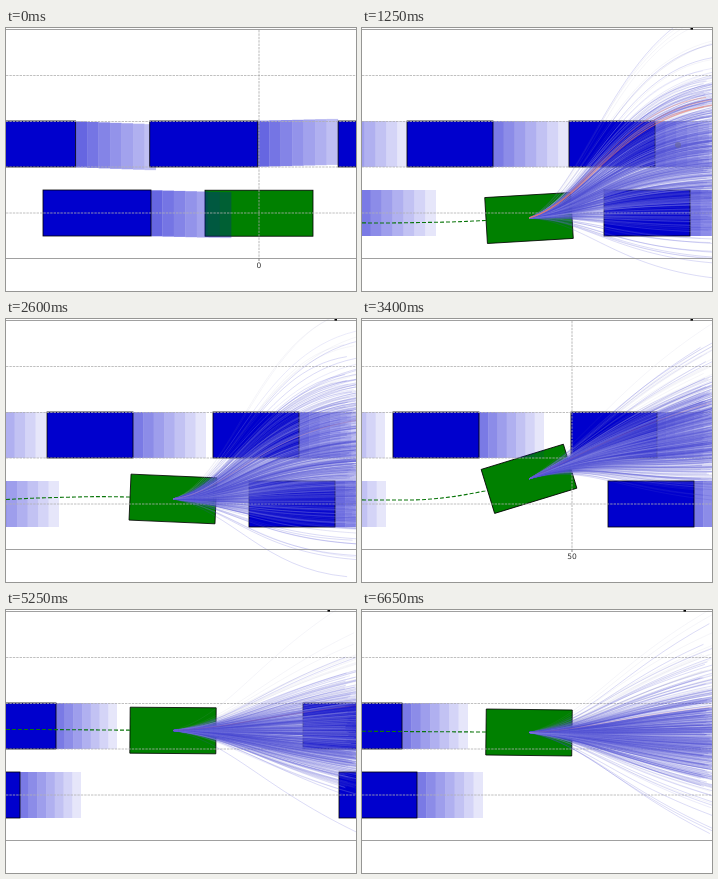
Recreate the animation shown at these times as an HTML page with a canvas. Size 350 by 263 pixels, loop 6700 ms.

```html
<!DOCTYPE html>
<html lang="en">
<head>
<meta charset="utf-8">
<title>Lane change planner</title>
<style>
  html, body { margin: 0; width: 100%; height: 100%; overflow: hidden; background: #fff; }
  #stage { position: absolute; left: 0; top: 0; width: 350px; height: 263px; overflow: hidden; }
  canvas { position: absolute; left: 0; top: 0; width: 350px; height: 263px; }
  .tick {
    position: absolute; top: 233px; width: 40px; margin-left: -20px;
    text-align: center; color: #333;
    font: 7.5px/10px "DejaVu Sans", sans-serif;
  }
</style>
</head>
<body>
<div id="stage">
  <canvas id="view"></canvas>
  <div class="tick" id="tick0">0</div>
  <div class="tick" id="tick50">50</div>
</div>
<script>
const W = 350, H = 263, STEP = 50, STEPS = 134;
const EGO_X = 167, CAR_W = 86, CAR_H = 46, UPPER = 116, LOWER = 185;
const PX_PER_M = 17.2;

const canvas = document.getElementById('view');
const ratio = window.devicePixelRatio || 1;
canvas.width = W * ratio;
canvas.height = H * ratio;
const ctx = canvas.getContext('2d');
const ticks = [[0, document.getElementById('tick0')], [50, document.getElementById('tick50')]];

// Values below are given at these steps and interpolated between them.
const KEYS = [0, 25, 52, 68, 91, 105, 133];
const DISTANCE = [0, 300, 624, 817, 1035, 1168, 1434];
const TRAIL = [64, 76, 73, 65, 57, 61, 66];
const CARS = [
  { y: UPPER, x: [-65, -116, -119, -128, -200, -220, -240], sway: 0.45 },
  { y: UPPER, x: [80, 45, 41, 31, -31, -36, -46], sway: -0.3 },
  { y: UPPER, x: [230, 207, 207, 209, 259, 297, 380], sway: 0 },
  { y: LOWER, x: [-5, -88, -106, -127, -91, -72, -31], sway: 0.3 },
  { y: LOWER, x: [248, 242, 243, 246, 294, 333, 415], sway: 0 }
];
const FAN = {
  end: [150, 130, 140, 112, 122, 126, 126],
  spread: [36, 38, 34, 25, 24, 24, 24],
  bend: [0.85, 0.9, 0.9, 0.6, 0.55, 0.55, 0.55]
};

// Driven path: distance along the road and height on the stage.
const PATH_D = [0, 60, 133, 163, 223, 257, 300, 457, 487, 547, 581, 624, 650, 710,
  740, 774, 817, 868, 898, 928, 958, 992, 1035, 1168, 1300, 1391, 1434, 1460];
const PATH_Y = [185, 190, 195, 195, 194, 192.5, 190, 180.5, 179, 177.5, 178, 180, 181, 181,
  178, 172, 160, 142, 130, 123, 120, 119.5, 119.5, 120.5, 121.5, 122, 122.5, 122.8];

function track(keys, values, at) {
  if (at <= keys[0]) return values[0];
  for (let i = 1; i < keys.length; i++) {
    if (at <= keys[i]) {
      const k = (at - keys[i - 1]) / (keys[i] - keys[i - 1]);
      return values[i - 1] + (values[i] - values[i - 1]) * k;
    }
  }
  return values[values.length - 1];
}

const keyed = (values, step) => track(KEYS, values, step);
const rawPath = d => track(PATH_D, PATH_Y, d);
const pathY = d => (rawPath(d - 10) + 2 * rawPath(d) + rawPath(d + 10)) / 4;
const slopeAt = d => (pathY(d + 12) - pathY(d - 20)) / 32;

function randomizer(seed) {
  let s = seed * 7919 + 17;
  return () => {
    s = (s + 0x6D2B79F5) | 0;
    let v = Math.imul(s ^ (s >>> 15), 1 | s);
    v = (v + Math.imul(v ^ (v >>> 7), 61 | v)) ^ v;
    return ((v ^ (v >>> 14)) >>> 0) / 4294967296;
  };
}

function line(x1, y1, x2, y2, color, width, dash = []) {
  ctx.strokeStyle = color;
  ctx.lineWidth = width;
  ctx.setLineDash(dash);
  ctx.beginPath();
  ctx.moveTo(x1, y1);
  ctx.lineTo(x2, y2);
  ctx.stroke();
  ctx.setLineDash([]);
}

function box(x, y, w, fill) {
  ctx.fillStyle = fill;
  ctx.fillRect(x, y, w, CAR_H);
  ctx.strokeStyle = '#000';
  ctx.lineWidth = 0.8;
  ctx.strokeRect(x, y, w, CAR_H);
}

function drawHistory(d) {
  ctx.strokeStyle = '#0a750a';
  ctx.lineWidth = 1.1;
  ctx.setLineDash([4, 2]);
  ctx.beginPath();
  for (let x = Math.max(0, EGO_X - d); x <= EGO_X; x += 3) ctx.lineTo(x, pathY(d - EGO_X + x));
  ctx.stroke();
  ctx.setLineDash([]);
}

function drawEgo(x, y, w, angle) {
  ctx.save();
  ctx.translate(x, y);
  ctx.rotate(angle);
  box(-w / 2, -CAR_H / 2, w, '#008000');
  ctx.restore();
}

function drawTrail(x, y, length, sway, first, last) {
  const n = 7, w = length / n;
  for (let i = 0; i < n; i++) {
    ctx.fillStyle = `rgba(0,0,205,${first + (last - first) * i / (n - 1)})`;
    ctx.fillRect(x + i * w, y - CAR_H / 2 + sway * (i + 1), w, CAR_H);
  }
}

function drawFan(step, d) {
  const rnd = randomizer(step);
  const gauss = () => (rnd() + rnd() + rnd() + rnd() - 2) * 1.73;
  const y0 = pathY(d), slope = slopeAt(d);
  const end = keyed(FAN.end, step), spread = keyed(FAN.spread, step), bend = keyed(FAN.bend, step);

  function curve(endY, color, width) {
    const rise = endY - y0;
    ctx.strokeStyle = color;
    ctx.lineWidth = width;
    ctx.beginPath();
    ctx.moveTo(EGO_X, y0);
    ctx.bezierCurveTo(
      227, y0 + 60 * slope + 0.12 * rise,
      250 + rnd() * 8, y0 + bend * rise,
      338 + rnd() * 45, endY);
    ctx.stroke();
  }

  for (let i = 0; i < 45; i++) curve(end - 35 + gauss() * 48, 'rgba(150,150,185,.16)', 0.6);
  for (let i = 0; i < 480; i++) {
    const wide = rnd() < 0.12 ? 1.7 : 1;
    const color = rnd() < 0.8 ? 'rgba(72,72,205,.3)' : 'rgba(165,165,232,.35)';
    curve(end + gauss() * spread * wide, color, 0.65);
  }
  const reds = step < 40 ? 5 : 1;
  for (let i = 0; i < reds; i++) {
    curve(end - spread * 1.45 + gauss() * 4, `rgba(235,125,105,${reds > 1 ? 0.6 : 0.25})`, 0.7);
  }
}

function draw(step) {
  const intro = step === 0;
  const zoom = intro ? 108 / CAR_W : 1;
  const egoX = intro ? 253 : EGO_X;
  const toX = x => egoX + (x - EGO_X) * zoom;
  const d = keyed(DISTANCE, step);

  ctx.setTransform(ratio, 0, 0, ratio, 0, 0);
  ctx.fillStyle = '#fff';
  ctx.fillRect(0, 0, W, H);

  const cars = CARS.map(c => ({ ...c, left: toX(keyed(c.x, step)) }));
  const carW = CAR_W * zoom, trail = keyed(TRAIL, step) * zoom;

  // The road history passes over cars but under the ego vehicle.
  drawEgo(egoX, pathY(d), carW, intro ? 0 : Math.atan(slopeAt(d)));
  for (const c of cars) {
    drawTrail(c.left + carW, c.y, trail, intro ? c.sway : 0, intro ? 0.6 : 0.52, intro ? 0.25 : 0.1);
  }
  for (const c of cars) box(c.left, c.y - CAR_H / 2, carW, '#0000cd');
  if (!intro) {
    ctx.save();
    ctx.beginPath();
    ctx.rect(0, 0, EGO_X - CAR_W / 2, H);
    ctx.clip();
    drawHistory(d);
    ctx.restore();
  }

  for (const y of [47.5, 93.5, 139, 185]) line(0, y, W, y, '#b0b0b0', 0.8, [2.4, 1]);
  for (const [value, label] of ticks) {
    const x = egoX + (value * PX_PER_M - d) * zoom;
    const shown = x > -10 && x < W + 10;
    label.style.display = shown ? 'block' : 'none';
    label.style.left = x + 'px';
    if (shown) {
      line(x, 2, x, 230, '#a8a8a8', 0.8, [2.4, 1]);
      line(x, 230, x, 233, '#555', 0.7);
    }
  }

  if (!intro) drawFan(step, d);
  if (step > 21 && step < 29) {
    ctx.fillStyle = 'rgba(100,100,150,.6)';
    ctx.beginPath();
    ctx.arc(316, 117, 3, 0, Math.PI * 2);
    ctx.fill();
  }

  line(0, 1.5, W, 1.5, '#888', 0.8);
  line(0, 230.5, W, 230.5, '#888', 0.8);
  if (!intro) {
    ctx.fillStyle = '#000';
    ctx.fillRect(step < 98 ? 328.5 : 321.5, 0, 2.5, 1.6);
  }
}

let start = null, shownStep = -1;
function tick(now) {
  if (start === null) start = now;
  const step = Math.floor((now - start) / STEP) % STEPS;
  if (step !== shownStep) {
    shownStep = step;
    draw(step);
  }
  requestAnimationFrame(tick);
}
draw(0);
requestAnimationFrame(tick);
</script>
</body>
</html>
```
--------------------
Exercise requirements. Report all lines of the material that contain the word "canvas".

Task solution.
Recreate the animation shown at these times as an HTML page with a canvas. Size 350 by 263 pixels, loop 6700 ms.
  canvas { position: absolute; left: 0; top: 0; width: 350px; height: 263px; }
  <canvas id="view"></canvas>
const canvas = document.getElementById('view');
canvas.width = W * ratio;
canvas.height = H * ratio;
const ctx = canvas.getContext('2d');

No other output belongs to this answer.